►

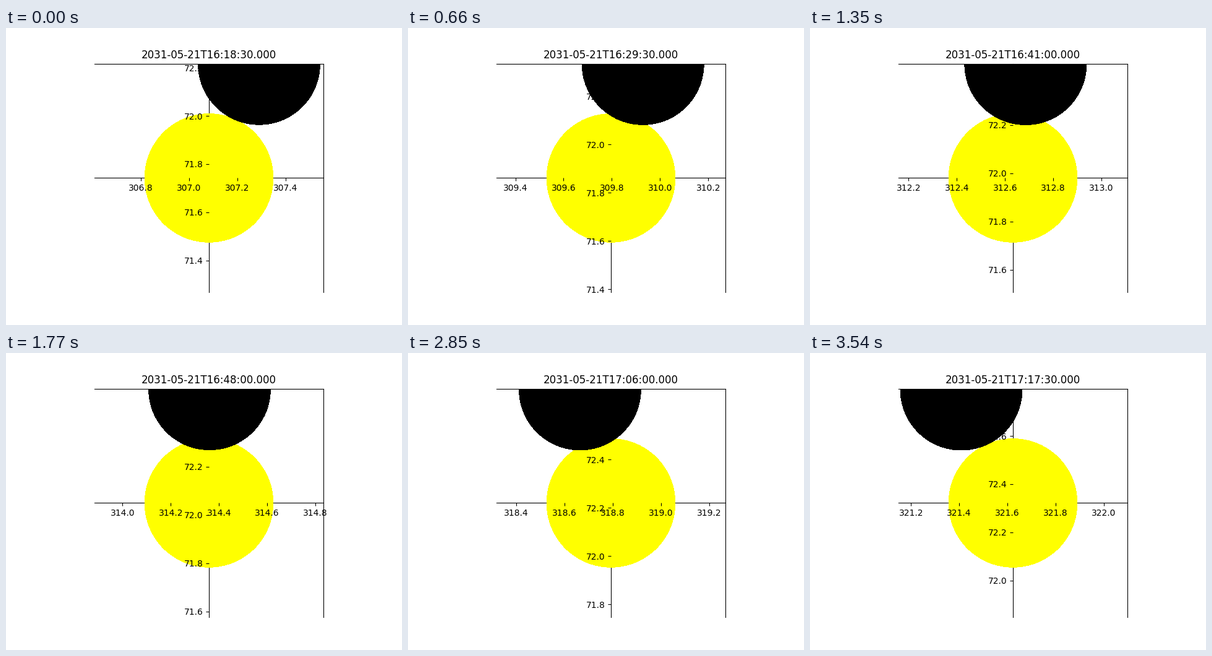
These frames come from a looping animation (640 px wide and 480 px high, 3570 ms). A matplotlib script:

```python
import matplotlib.pyplot as plt
from matplotlib.animation import FuncAnimation
from matplotlib.patches import Circle
from matplotlib.ticker import FormatStrFormatter, MultipleLocator

FRAMES = 119
INTERVAL = 30          # ms
STEP = 30              # simulated seconds per frame
START = 16 * 3600 + 18 * 60 + 30
SCALE = 389.6          # pixels per degree
HALF = 184.8 / SCALE   # half width of the view, degrees
SUN_RADIUS = 103.8 / SCALE
MOON_RADIUS = 98.5 / SCALE


def sun_position(u):
    """Sun in degrees; u runs from -1 to 1 over the loop."""
    x = 314.3582 + 7.2705 * u - 0.0058 * u**2
    y = 72.0501 + 0.2898 * u - 0.0180 * u**2
    return x, y


def moon_offset(u):
    """Moon relative to the sun, in degrees."""
    dx = 1.0 - 82.25 * u - 2.25 * u**2
    dy = 184.3 - 0.4 * u
    return dx / SCALE, dy / SCALE


def timestamp(i):
    minutes, s = divmod(START + STEP * i, 60)
    h, m = divmod(minutes, 60)
    return f"2031-05-21T{h:02d}:{m:02d}:{s:02d}.000"


def add_disc(radius, color, zorder):
    disc = Circle((0, 0), radius, fc=color, ec="none", zorder=zorder,
                  antialiased=False)
    return ax.add_patch(disc)


fig, ax = plt.subplots(figsize=(6.4, 4.8), dpi=100)
ax.set_aspect("equal")
for side in ("left", "bottom"):
    ax.spines[side].set_position("center")
for spine in ax.spines.values():
    spine.set_zorder(0.5)
for axis in (ax.xaxis, ax.yaxis):
    axis.set_major_locator(MultipleLocator(0.2))
    axis.set_major_formatter(FormatStrFormatter("%.1f"))

# The sun lies below the ticks and labels, the moon above them
sun = add_disc(SUN_RADIUS, "yellow", 1)
moon = add_disc(MOON_RADIUS, "black", 2)
title = ax.set_title("")


def update(i):
    u = 2 * i / (FRAMES - 1) - 1
    x, y = sun_position(u)
    dx, dy = moon_offset(u)
    sun.center = x, y
    moon.center = x + dx, y + dy
    ax.set_xlim(x - HALF, x + HALF)
    ax.set_ylim(y - HALF, y + HALF)
    title.set_text(timestamp(i))
    return sun, moon, title


anim = FuncAnimation(fig, update, frames=FRAMES, interval=INTERVAL,
                     repeat=True, repeat_delay=0, blit=False)
plt.show()
```
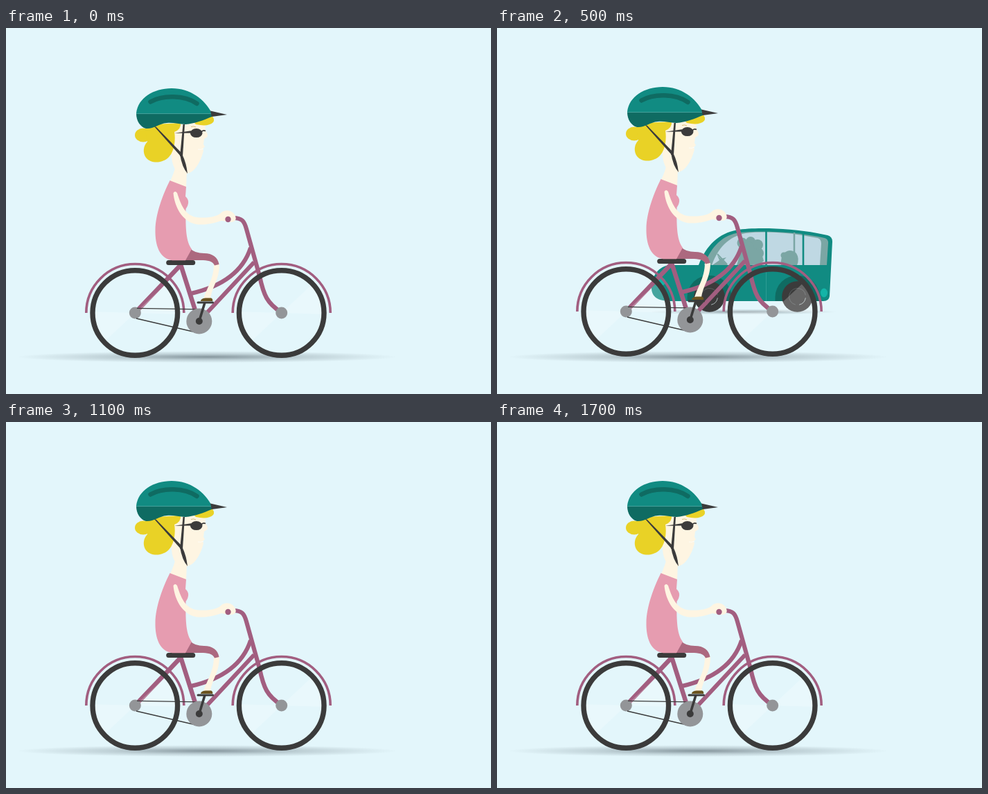
Write an HTML page with a canvas that moves like this. It is 700 by 528 pixels and loops after 1.8 s.

```html
<!DOCTYPE html>
<html lang="en">
<head>
<meta charset="utf-8">
<title>Cyclist and passing car</title>
<style>
html, body { margin: 0; width: 100%; height: 100%; overflow: hidden; background: #e3f6fb; }
canvas { display: block; }
</style>
</head>
<body>
<canvas id="stage" width="700" height="528"></canvas>
<script>
const ctx = document.getElementById('stage').getContext('2d');
const STEP = 100, STEPS = 18;
const SKY = '#e3f6fb', TEAL = '#118b82', DEEP = '#0f6b62', BRIGHT = '#14b4a7';
const DARK = '#3b3b3b', GREY = '#939598', PLUM = '#a25e80', PINK = '#e69cb0';
const SHORTS = '#ac697f', SKIN = '#fef5e2', HAIR = '#e9d226', SHOE = '#6a5420';
const GLASS = '#bfd8e3', TINT = '#7ba6a4';

function fill(d, color) {
  ctx.fillStyle = color;
  ctx.fill(new Path2D(d));
}

function stroke(d, color, width, cap = 'butt') {
  ctx.strokeStyle = color;
  ctx.lineWidth = width;
  ctx.lineCap = cap;
  ctx.stroke(new Path2D(d));
}

function oval(x, y, rx, ry, color) {
  ctx.beginPath();
  ctx.ellipse(x, y, rx, ry, 0, 0, Math.PI * 2);
  ctx.fillStyle = color;
  ctx.fill();
}

const disc = (x, y, r, color) => oval(x, y, r, r, color);

function arc(x, y, r, from, to, color, width) {
  ctx.beginPath();
  ctx.arc(x, y, r, from, to);
  ctx.strokeStyle = color;
  ctx.lineWidth = width;
  ctx.lineCap = 'butt';
  ctx.stroke();
}

function shadow(x, y, rx, ry, alpha) {
  ctx.save();
  ctx.translate(x, y);
  ctx.scale(rx, ry);
  const g = ctx.createRadialGradient(0, 0, 0, 0, 0, 1);
  g.addColorStop(0, `rgba(85,100,108,${alpha})`);
  g.addColorStop(0.5, `rgba(85,100,108,${alpha * 0.4})`);
  g.addColorStop(1, 'rgba(85,100,108,0)');
  disc(0, 0, 1, g);
  ctx.restore();
}

function carWheel(x) {
  fill(`M${x - 32} 394V388A32 31 0 0 1 ${x + 32} 388V394Z`, DEEP);
  disc(x, 387.5, 22.3, DARK);
  arc(x, 387.5, 12, 0.15, 1.35, '#a9b5b6', 1);
  arc(x, 387.5, 12, 1.8, 6.1, '#62696a', 0.8);
}

// Car coordinates start at its front bumper.
function drawCar(x) {
  ctx.save();
  ctx.translate(x, 0);
  shadow(131, 409.5, 136, 4, 0.6);
  fill('M29 342H68C79 313 98 296 123 291.5C150 287 201 289 239 296L254 299Q261 301 261 308L257 387Q256 394 248 394H27C10 394 0 388 0 375C0 360 9 342 29 342Z', TEAL);

  const windows = 'M76 342C86 315 103 298 128 295C158 292 207 294 241 301L250 303Q255 304.5 255 310L253 342Z';
  fill(windows, TINT);
  ctx.save();
  ctx.clip(new Path2D(windows));
  fill('M87 342C96 317 111 301 136 296Q180 291 240 303Q245 305 245 311L243 342Z', GLASS);
  ctx.restore();

  disc(131, 310, 7.5, TINT);
  disc(143, 308, 7, TINT);
  disc(153, 313, 8, TINT);
  disc(154, 325, 8, TINT);
  disc(139, 317, 9, TINT);
  fill('M133 312L158 322L162 336Q157 342 140 342H123L127 329Z', TINT);
  fill('M187 342Q186 331 191 325Q200 317 209 325Q214 333 210 342Z', TINT);
  disc(191, 328, 4.5, TINT);
  fill('M88 342L98 335L95 328L100 333L108 331L103 336L110 342Z', TINT);
  stroke('M95 326L109 341', TINT, 2);
  stroke('M206 295V326', TINT, 2.5);
  stroke('M165.5 291V343M219 293V343', TEAL, 2.6);
  stroke('M165.5 342V394', '#35a198', 0.8);
  stroke('M153 350.5H158M172 350.5H178', BRIGHT, 1.2);
  oval(12.5, 366, 8, 6, BRIGHT);
  oval(249, 382, 5, 6.5, BRIGHT);
  carWheel(83.5);
  carWheel(210.5);
  ctx.restore();
}

function bikeWheel(x) {
  const y = 411;
  ctx.fillStyle = 'rgba(255,255,255,0.22)';
  for (const [from, to] of [[-0.75, 0.03], [2.39, 3.17]]) {
    ctx.beginPath();
    ctx.moveTo(x, y);
    ctx.arc(x, y, 60, from, to);
    ctx.fill();
  }
  arc(x, y, 61.3, 0, Math.PI * 2, DARK, 7.4);
  disc(x, y, 8.5, GREY);
}

function drawBike() {
  for (const x of [186.3, 397.7]) arc(x, 411, 70.5, Math.PI, Math.PI * 2, PLUM, 3.6);
  stroke('M190 407L252 342M252 341L273 407', PLUM, 6.5);
  stroke('M288 413L358 338M267 383Q337 367 353 317', PLUM, 6);
  stroke('M328 274C341 274 344 279 347 290L366 358C372 386 377 397 397 410', PLUM, 6.2);
  bikeWheel(186.3);
  bikeWheel(397.7);
  stroke('M189 404.3L279 405.8M188 419L274 439', DARK, 1.3);
  disc(278.8, 423, 18.5, GREY);
  disc(278.8, 423, 5, DARK);
  stroke('M278.8 423L287 396', DARK, 3.6);
  stroke('M277 396H298.5', DARK, 3, 'round');
  stroke('M234.7 338.6H269.7', DARK, 7, 'round');
}

function drawBody() {
  fill('M300 340L308 341C308 363 297 374 295 391H285C289 376 300 363 300 340Z', SKIN);
  fill('M281 394Q281 390 288 389.5L296 389.5Q299 391 298 394Z', SHOE);
  fill('M266 318Q272 325 286 325C298 325 306 331 307.5 341L301 342.5C298 336 291 335 281 335H258Z', SHORTS);
  fill('M245 198Q243 208 237 221L260 230L261 207Z', SKIN);
  fill('M236.5 220L260 229L259 243Q267 250 259.5 261C259 291 260 308 268 319L259 335.2H240C222 333 215 314 215.5 291C216 267 227 239 236.5 220Z', PINK);
  fill('M241.5 238Q244 234 247 238C254 260 261 273 280 273.5C297 274 306 271 311 266C318 260 331 264 331.8 275Q331 280 324 280L311 278C296 283 284 284.5 274 283C254 279 243 257 241.5 238Z', SKIN);
  disc(320.5, 276, 4.2, PLUM);
}

function drawHead() {
  fill('M240 138L287 135L288 148Q292 153 290.5 157L286 160L285 168L287 171L284 174L285 177C282 190 274 207 262 210L246 207C240 198 238 188 239 174Z', SKIN);
  stroke('M277 175Q281 176 285 174', '#fffdf7', 1);
  stroke('M267 142.5Q271 141 274 143', '#d9bf78', 1);
  oval(198, 154.5, 12, 10, HAIR);
  fill('M198 147L213 139L252 137Q253 146 243 150C245 161 243 177 236 185C228 195 210 197 202 187C197 180 198 170 204 164L202 153Z', HAIR);
  fill('M272 137Q285 130 297 127Q302 131 299 136Q292 143 274 139Z', HAIR);

  fill('M243 151.7L267 148.3L267 151.5Z', DARK);
  oval(274.7, 151.6, 8.8, 6.5, DARK);
  stroke('M282 150Q284 146.5 288 148.5', DARK, 1.7);
  fill('M213 141L217 143L254 181L253 186Z', DARK);
  fill('M255.5 139H258L255 185H251Z', DARK);
  fill('M251 182L255 184Q260 194 262 210Q254 201 251 182Z', DARK);

  fill('M188 123C190 101 213 87 239 87C266 87 287 103 297 123Z', TEAL);
  fill('M188 123.5H297V128C285 133 272 138 259 139C249 139 242 136 232 137C220 138 213 146 202 145C194 143 188 134 188 123.5Z', DEEP);
  stroke('M188 123.6H297', '#2f9a91', 0.8);
  stroke('M208.5 106.5C226 96.5 257 96.5 275.5 109', DEEP, 6.5, 'round');
  fill('M295 119.5L319 125L297 128Z', DARK);
}

function drawScene(step) {
  ctx.fillStyle = SKY;
  ctx.fillRect(0, 0, 700, 528);
  shadow(290, 474.5, 275, 8.5, 0.65);
  drawCar(723 - step * 100);
  ctx.save();
  ctx.translate(0, step % 2 ? -2 : 0);
  drawBike();
  drawBody();
  drawHead();
  ctx.restore();
}

const start = performance.now();
function tick() {
  drawScene(Math.floor((performance.now() - start) / STEP) % STEPS);
  requestAnimationFrame(tick);
}
tick();
</script>
</body>
</html>
```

◄

- [Task statement]:
Work through the records above. Copy every line with the string "minutes".

- [Answer to the problem]:
    minutes, s = divmod(START + STEP * i, 60)
    h, m = divmod(minutes, 60)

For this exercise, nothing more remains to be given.